**WHAT THE EXERCISE ASKS:** Please go through the listing below and count the lines where the string "weight" appears. Answer with the number only.
━━━━
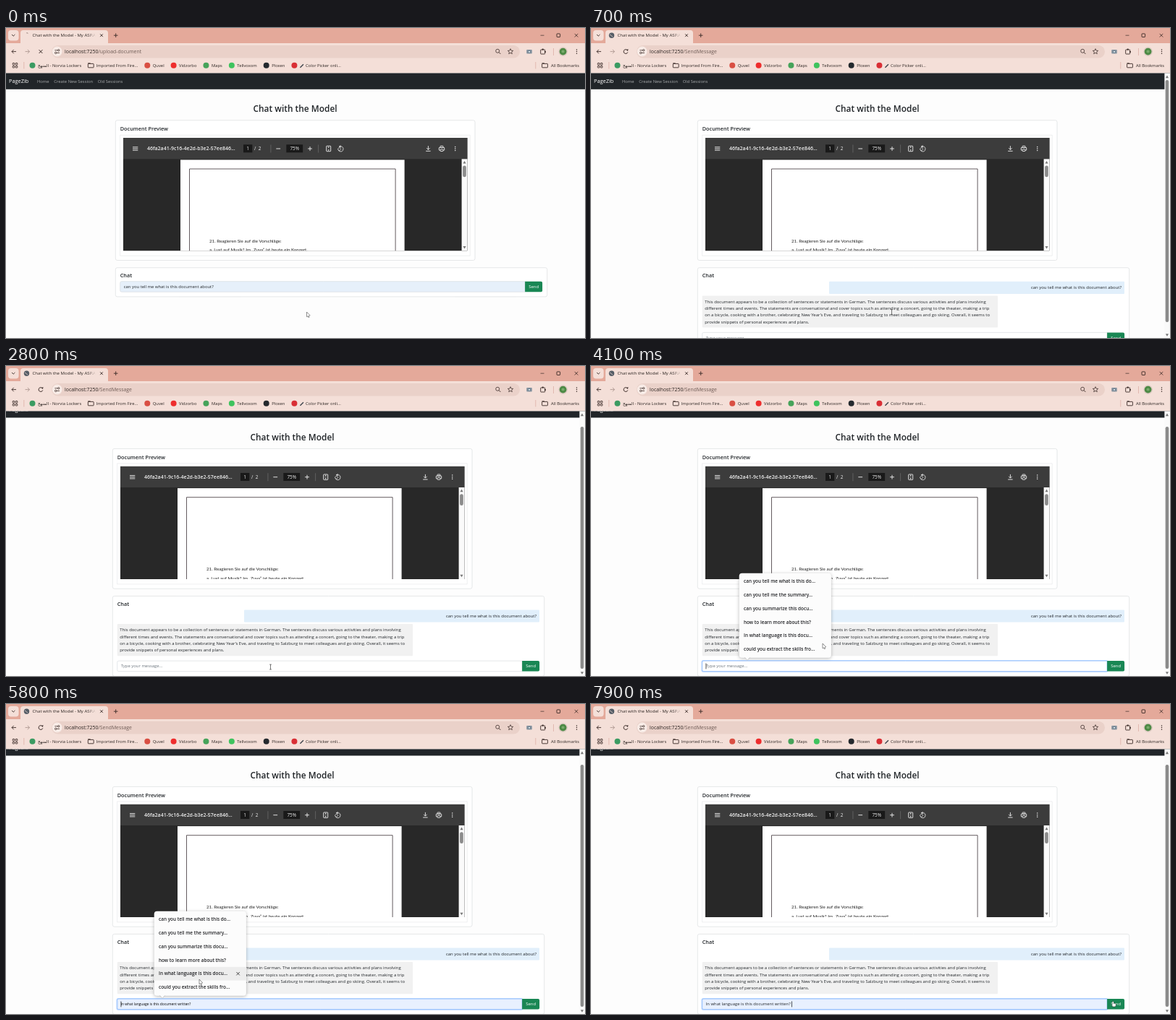
Write an HTML page with a canvas that moves like this. It is 800 px wide and 429 px high and loops after 8 s.

```html
<!DOCTYPE html>
<html lang="en">
<head>
<meta charset="utf-8">
<title>Document chat</title>
<style>
html, body { margin: 0; width: 100%; height: 100%; overflow: hidden; background: #fdfdfd; }
canvas { display: block; width: 100vw; height: 100vh; }
</style>
</head>
<body>
<canvas id="stage" width="800" height="429"></canvas>
<script>
const ctx = document.getElementById('stage').getContext('2d');
const LOOP = 8000, STEP = 100;
const LOADED = 400, SCROLLED = 900, FOCUS = 3700, HOVER = 4200, PICK = 6800;
const SANS = '"Open Sans", "Noto Sans", "DejaVu Sans", sans-serif';
const LATO = 'Lato, "Open Sans", sans-serif';
const BAR = '#f4dfd8', INK = '#3a2b28', DARK = '#212529', LIGHT = '#f1f1f1', THUMB = '#8b8b8b';
const QUESTION = 'can you tell me what is this document about?';
const PICKED = 'In what language is this document written?';
const REPLY = [
  'This document appears to be a collection of sentences or statements in German. The sentences discuss various activities and plans involving',
  'different times and events. The statements are conversational and cover topics such as attending a concert, going to the theater, making a trip',
  'on a bicycle, cooking with a brother, celebrating New Year\u2019s Eve, and traveling to Salzburg to meet colleagues and go skiing. Overall, it seems to',
  'provide snippets of personal experiences and plans.'
];
const HINTS = ['can you tell me what is this do...', 'can you tell me the summary...', 'can you summarize this docu...',
  'how to learn more about this?', 'In what language is this docu...', 'could you extract the skills fro...'];
const PREVIEWS = { 4: PICKED, 5: 'could you extract the skills from this file?' };
const HINT_TOP = 288.8, HINT_H = 18.75;

// Pointer moves, each eased from where the last one stopped
const HOME = { x: 415.5, y: 393 };
const MOVES = [
  { from: 1000, to: 1400, x: 405, y: 396 },
  { from: 1400, to: 2100, x: 386, y: 416 },
  { from: 2200, to: 2400, x: 335, y: 416 },
  { from: 2400, to: 3200, x: 396, y: 417 },
  { from: 3700, to: 4100, x: 320, y: 384 },
  { from: 4100, to: 4400, x: 300, y: 386 },
  { from: 4900, to: 5700, x: 267, y: 381 },
  { from: 6000, to: 6400, x: 266, y: 378 },
  { from: 6800, to: 7900, x: 721, y: 411.5 }
];
const clamp = u => Math.min(1, Math.max(0, u));
const ease = u => u * u * (3 - 2 * u);

function pointer(t) {
  let { x, y } = HOME;
  for (const m of MOVES) {
    const u = ease(clamp((t - m.from) / (m.to - m.from)));
    x += (m.x - x) * u;
    y += (m.y - y) * u;
  }
  return { x, y };
}

// y is the middle of the capitals; drawn large and scaled down for exact advances
function text(s, x, y, size, color, { weight = 400, align = 'left', family = SANS } = {}) {
  ctx.save();
  ctx.translate(x, y + size * 0.34);
  ctx.scale(0.1, 0.1);
  ctx.font = `${weight} ${size * 10}px ${family}`;
  ctx.textAlign = align;
  ctx.fillStyle = color;
  ctx.fillText(s, 0, 0);
  const width = ctx.measureText(s).width / 10;
  ctx.restore();
  return width;
}
function paint(fill, stroke, lw) {
  if (fill) { ctx.fillStyle = fill; ctx.fill(); }
  if (stroke) { ctx.strokeStyle = stroke; ctx.lineWidth = lw; ctx.stroke(); }
}
function rect(x, y, w, h, color) {
  ctx.fillStyle = color;
  ctx.fillRect(x, y, w, h);
}
function round(x, y, w, h, r, fill, stroke, lw = 0.6) {
  ctx.beginPath();
  ctx.roundRect(x, y, w, h, r);
  paint(fill, stroke, lw);
}
function box(x, y, w, h, color, fill) {
  round(x - w / 2, y - h / 2, w, h, 0.6, fill, color, 0.9);
}
function circle(x, y, r, fill, stroke, lw = 0.8, from = 0, to = Math.PI * 2) {
  ctx.beginPath();
  ctx.arc(x, y, r, from, to);
  paint(fill, stroke, lw);
}
function line(x1, y1, x2, y2, color, lw = 0.9) {
  ctx.beginPath();
  ctx.moveTo(x1, y1);
  ctx.lineTo(x2, y2);
  paint(null, color, lw);
}
// Regular star or polygon; inner < 1 pulls every second corner in
function star(x, y, r, corners, inner, turn, fill, stroke) {
  ctx.beginPath();
  for (let i = 0; i < corners; i++) {
    const a = turn + i * 2 * Math.PI / corners, d = i % 2 ? r * inner : r;
    ctx.lineTo(x + d * Math.cos(a), y + d * Math.sin(a));
  }
  ctx.closePath();
  paint(fill, stroke, 0.75);
}
const UP = -Math.PI / 2, DOWN = Math.PI / 2;
const tri = (x, y, r, turn, color) => star(x, y, r, 3, 1, turn, color);
// Two strokes meeting in a tip; dir is 1 for right, -1 for left
function chevron(x, y, r, dir, color) {
  for (const s of [-1, 1]) line(x, y, x - dir * r, y + s * r, color);
}
function vee(x, y, r, color) {
  for (const s of [-1, 1]) line(x, y, x + s * r, y - r, color);
}
function arrow(x, y, dir, color) {
  line(x - 3 * dir, y, x + 3 * dir, y, color);
  chevron(x + 3 * dir, y, 2.7, dir, color);
}
function cross(x, y, r, color, lw = 0.9) {
  for (const s of [-1, 1]) line(x - r, y - s * r, x + r, y + s * r, color, lw);
}
function plus(x, y, r, color) {
  line(x - r, y, x + r, y, color);
  line(x, y - r, x, y + r, color);
}
function dots(x, y, color) {
  for (let i = -1; i < 2; i++) circle(x, y + i * 2.6, 0.75, color);
}
function folder(x, y) {
  box(x, y + 0.4, 7.8, 5.4, INK);
  line(x - 4, y - 2.9, x - 0.6, y - 2.9, INK);
}
function clipTo(x, y, w, h) {
  ctx.beginPath();
  ctx.rect(x, y, w, h);
  ctx.clip();
}

function tabStrip(t) {
  const y = 10.2;
  rect(0, 0, 800, 22, '#e4a99a');
  round(3, 3, 14.5, 14.5, 4, BAR);
  vee(10.2, y + 1, 2.2, INK);
  round(20, 3, 121, 24, 4, BAR);
  if (t < LOADED) {
    const a = t / 160 - 1.6;
    circle(28.5, y, 3.4, null, '#6d5650', 0.8, a, a + 0.6);
  } else {
    circle(28.5, y, 3.7, '#555d66');
    line(26, y - 1.3, 30, y + 2, '#f0dcd7', 0.8);
  }
  ctx.save();
  clipTo(36, 3, 88, 16);
  text('Chat with the Model - My ASP.APP', 36.5, y, 6.05, '#2b2320');
  ctx.restore();
  const fade = ctx.createLinearGradient(113, 0, 124, 0);
  fade.addColorStop(0, BAR + '00');
  fade.addColorStop(1, BAR);
  rect(113, 4, 12, 14, fade);
  cross(132, y, 1.9, INK);
  plus(151.7, y, 2.8, INK);
  line(738.5, y, 743.5, y, INK, 0.7);
  box(763.3, y, 4.6, 4.6, INK);
  cross(788, y, 2.3, INK, 0.8);
}

function addressBar(t) {
  const y = 32.6, fresh = t < LOADED;
  rect(0, 21, 800, 41.7, BAR);
  arrow(11, y, -1, INK);
  arrow(29.5, y, 1, '#ad9790');
  if (fresh) cross(48, y, 2.4, INK, 1);
  else {
    circle(48, y, 2.9, null, INK, 0.95, 0.3, 5.7);
    tri(50.4, y - 2.2, 1.7, UP / 2, INK);
  }
  round(63, 24, 647, 17.5, 8.7, '#ead1c9');
  circle(70.7, y, 7, '#f8ebe6');
  for (const s of [-1, 1]) {
    line(70.7 - 3.3, y + s * 1.8, 70.7 + 3.3, y + s * 1.8, INK, 0.8);
    circle(70.7 - s * 2, y + s * 1.8, 1.2, '#f8ebe6', INK);
  }
  const w = text('localhost:7250', 81, y, 6.87, '#2b2320');
  text(fresh ? '/upload-document' : '/SendMessage', 81 + w, y, 6.87, '#6e5b55');

  circle(679.2, y - 0.8, 2.5, null, INK);
  line(681, y + 1, 683.4, y + 3.4, INK);
  star(697, y, 3.9, 10, 0.45, UP, null, INK);
  round(719.2, y - 2.6, 7.6, 5.6, 1, '#8794a0');
  circle(723, y + 0.2, 1.6, '#dbe8ee', '#40576a', 0.6);
  box(741.7, y + 0.4, 6, 6, INK);
  circle(741.7, y - 3, 1.1, INK);
  circle(745, y + 0.4, 1.1, INK);
  rect(756, 28, 0.7, 10, '#d9aaa0');
  circle(769.6, y, 5.6, '#4d8a45', '#dccac2', 1.4);
  circle(769.6, y, 2, '#79ab6c');
  dots(788.5, y, INK);
}

function bookmarks() {
  const y = 51.7, size = 5.85;
  for (let i = 0; i < 4; i++) box(10.5 + 4 * (i % 2), y - 2 + 4 * (i >> 1), 2.6, 2.6, INK);
  for (const x of [24.5, 731.5]) rect(x, 47, 0.7, 9.5, '#d9aaa0');
  const marks = [['المنهج - Norvia Lockers', '#3b9b62'], ['Imported From Fire...'], ['Quvel', '#d94f43'], ['Vidzorbo', '#ee2d2d'],
    ['Maps', '#46a35a'], ['Tellvoxom', '#3fc35e'], ['Ploxen', '#24292e'], ['Color Picker onli...', '#d92f35']];
  let x = 36.5;
  for (const [name, color] of marks) {
    if (color) circle(x, y, 4, color);
    else folder(x, y);
    if (name.startsWith('Color')) {
      x += 8;
      line(x, y + 3, x + 4.5, y - 1.5, '#394149', 1.3);
    }
    x += 7.5;
    x += text(name, x, y, size, '#2b2320') + 13;
  }
  folder(744.5, y);
  text('All Bookmarks', 753, y, size, '#2b2320');
}

function viewerBar() {
  const W = LIGHT, y = 167;
  rect(162, 152, 476, 29.3, '#3c3c3c');
  for (let i = -1; i < 2; i++) line(175, y + i * 2.2, 182.3, y + i * 2.2, W);
  text('46fa2a41-9c16-4e2d-b3e2-57ee846...', 195, y, 7, W, { weight: 600 });
  rect(328, y - 5.7, 12.3, 11, '#191919');
  text('1', 334.2, y, 6.4, W, { align: 'center' });
  text('/  2', 343, y, 6.4, W);
  for (const x of [365.9, 431.6]) line(x, y - 5.5, x, y + 5.5, '#777', 0.6);
  line(373.3, y, 379.1, y, W);
  rect(387.3, y - 5.7, 22.8, 11, '#191919');
  text('75%', 398.7, y, 6.4, W, { align: 'center' });
  plus(420, y, 2.9, W);
  box(445.7, y, 6, 7.4, W);
  tri(445.7, y - 1.8, 1.3, UP, W);
  tri(445.7, y + 1.8, 1.3, DOWN, W);
  circle(462.4, y + 0.4, 3.5, null, W, 0.8, -1.4, 2.8);
  tri(461.6, y - 3, 1.9, Math.PI, W);
  star(460.5, y + 0.6, 2.3, 4, 1, 0, null, W);
  line(583.4, y - 3.8, 583.4, y + 1.2, W);
  vee(583.4, y + 1.4, 2.2, W);
  line(580.2, y + 3.3, 586.6, y + 3.3, W);
  box(602, y - 2.6, 4, 2.2, W);
  box(602, y + 0.3, 7.4, 3.8, W);
  box(602, y + 2.2, 4, 2.7, W, '#3c3c3c');
  dots(620.7, y, W);
}

function viewer() {
  round(151.3, 127.7, 496.7, 193.8, 2.5, '#fff', '#d6d8da');
  text('Document Preview', 157.7, 139.4, 7.32, DARK, { weight: 600 });
  round(157.6, 148.2, 483.6, 167, 0, null, '#e2e4e6');
  ctx.save();
  clipTo(162, 152, 475.4, 156.3);
  rect(162, 152, 476, 157, '#282828');
  viewerBar();
  rect(241, 182.4, 309.6, 130, '#fff');
  round(253.5, 195, 284.6, 130, 0, null, '#3d3338', 0.8);
  ['21. Reagieren Sie auf die Vorschläge:', 'a. Lust auf Musik? Im „Zuva” ist heute ein Konzert.']
    .forEach((s, i) => text(s, 281, 294.6 + 12.3 * i, 6.2, '#222', { family: LATO }));
  rect(629.6, 181.3, 8, 127, '#fafafa');
  tri(633.5, 186.3, 2.4, UP, '#777');
  tri(633.5, 303.2, 2.4, DOWN, '#777');
  round(631.1, 190.5, 4.7, 15.8, 2.3, THUMB);
  ctx.restore();
}

function inputRow(y, s, color, { fill = '#fff', focused = false, size = 5.9 } = {}) {
  const x = 157.7, w = 559.4, h = 14.5;
  if (focused) round(x - 1.2, y - 1.2, w + 2.4, h + 2.4, 2.5, '#b9d6fe');
  round(x, y, w, h, [2, 0, 0, 2], fill, focused ? '#86b7fe' : '#d9dde1', 0.7);
  text(s, x + 5, y + h / 2, size, color);
  round(x + w, y, 24, h, [0, 2, 2, 0], '#198754');
  text('Send', x + w + 12, y + h / 2, 5.95, '#fff', { align: 'center' });
}

function chat(t, row) {
  const fresh = t < LOADED;
  round(151.3, 331.7, 596.4, fresh ? 40.2 : 111, 2.5, '#fff', '#d6d8da');
  text('Chat', 157.7, 342.7, 7.32, DARK, { weight: 600 });
  if (fresh) return inputRow(350.7, QUESTION, DARK, { fill: '#e6f0fa' });

  round(333, 350.7, 408, 17.2, 1, '#e1effb');
  text(QUESTION, 737, 359.3, 5.95, DARK, { align: 'right' });
  round(157.7, 370.4, 408.3, 44.2, 1, LIGHT);
  REPLY.forEach((s, i) => text(s, 161.3, 378.6 + 9.33 * i, 5.95, DARK));

  const focused = t >= FOCUS, picked = t >= PICK, y = 421.4;
  if (picked) inputRow(y, PICKED, DARK, { fill: '#e8f0fe', focused, size: 5.87 });
  else if (row in PREVIEWS) inputRow(y, PREVIEWS[row], '#000', { fill: '#e8f0fe', focused, size: 4.85 });
  else inputRow(y, 'Type your message...', '#6c757d', { focused });
  const blink = Math.floor((t - (picked ? PICK : FOCUS)) / 500) % 2 === 0;
  if (focused && blink) rect(picked ? 281.3 : 162.6, y + 3.3, 0.7, 8, '#111');
}

function page(t, row) {
  const fresh = t < LOADED;
  const scroll = 13.3 * clamp((t - SCROLLED) / 200 + 1);
  ctx.save();
  clipTo(0, 62.5, 800, 367);
  rect(0, 62, 800, 367, '#fdfdfd');
  ctx.translate(0, -scroll);
  rect(0, 62, 800, 22.8, DARK);
  text('PageZib', 4, 73.8, 7.4, '#fff');
  let x = 43;
  for (const s of ['Home', 'Create New Session', 'Old Sessions']) x += text(s, x, 73.8, 5.87, '#a9abad') + 6.6;
  ctx.translate(fresh ? 0 : -4, 0);
  text('Chat with the Model', 399.5, 112.1, 11.9, DARK, { weight: 600, align: 'center' });
  viewer();
  chat(t, row);
  ctx.restore();
  if (fresh) return;
  rect(792.4, 62.5, 7.6, 367, '#fafafa');
  tri(796, 68, 2.4, UP, '#777');
  tri(796, 424.4, 2.4, DOWN, '#777');
  round(793.7, 72 + scroll * 0.9, 4.6, 335, 2.3, THUMB);
}

function suggestions(row) {
  const x = 204.7, w = 127.2;
  ctx.save();
  ctx.shadowColor = 'rgba(0,0,0,.28)';
  ctx.shadowBlur = 4;
  ctx.shadowOffsetY = 1;
  round(x, 286.7, w, 117, 4, '#fcfcfc');
  ctx.restore();
  tri(216, 403, 4.4, DOWN, '#fcfcfc');
  vee(216, 407.3, 3.8, '#c9c9c9');
  HINTS.forEach((s, i) => {
    const y = HINT_TOP + HINT_H * (i + 0.5);
    if (i === row) {
      rect(x, y - HINT_H / 2, w, HINT_H, '#ededed');
      cross(320.6, y, 2.2, '#333');
    }
    text(s, x + 6.3, y, 6.42, '#202124', { weight: 600 });
  });
}

function drawPointer(t, { x, y }) {
  const overText = (t >= LOADED && t < SCROLLED) || (t < 3800 && y > 407);
  ctx.lineJoin = 'round';
  if (overText) {
    line(x, y - 3.4, x, y + 3.4, '#555', 0.8);
    for (const s of [-3.4, 3.4]) line(x - 1.4, y + s, x + 1.4, y + s, '#555', 0.8);
  } else if (x > 714) {
    round(x - 0.6, y, 1.7, 5, 0.8, '#fff', '#25352c');
    round(x - 1, y + 2.8, 5.2, 4.6, 1.4, '#fff', '#25352c');
    round(x - 0.3, y + 0.6, 1.1, 4, 0.5, '#fff');
  } else {
    line(x + 1.6, y + 4, x + 3.2, y + 7.5, '#444', 1.8);
    ctx.beginPath();
    ctx.moveTo(x, y);
    ctx.lineTo(x, y + 6.6);
    ctx.lineTo(x + 4.6, y + 4.7);
    ctx.closePath();
    paint('#fff', '#444', 0.6);
    line(x + 1.6, y + 4, x + 3.1, y + 7.2, '#fff', 0.8);
  }
}

function draw(t) {
  const tip = pointer(t);
  const open = t > FOCUS && t < PICK;
  const row = open && t >= HOVER ? Math.floor((tip.y - HINT_TOP) / HINT_H) : -1;
  tabStrip(t);
  addressBar(t);
  bookmarks();
  page(t, row);
  if (open) suggestions(row);
  drawPointer(t, tip);
}

const start = performance.now();
function frame() {
  const t = (performance.now() - start) % LOOP;
  draw(Math.floor(t / STEP) * STEP);
  requestAnimationFrame(frame);
}
frame();
</script>
</body>
</html>
```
━━━━
**ANSWER SPACE:** 7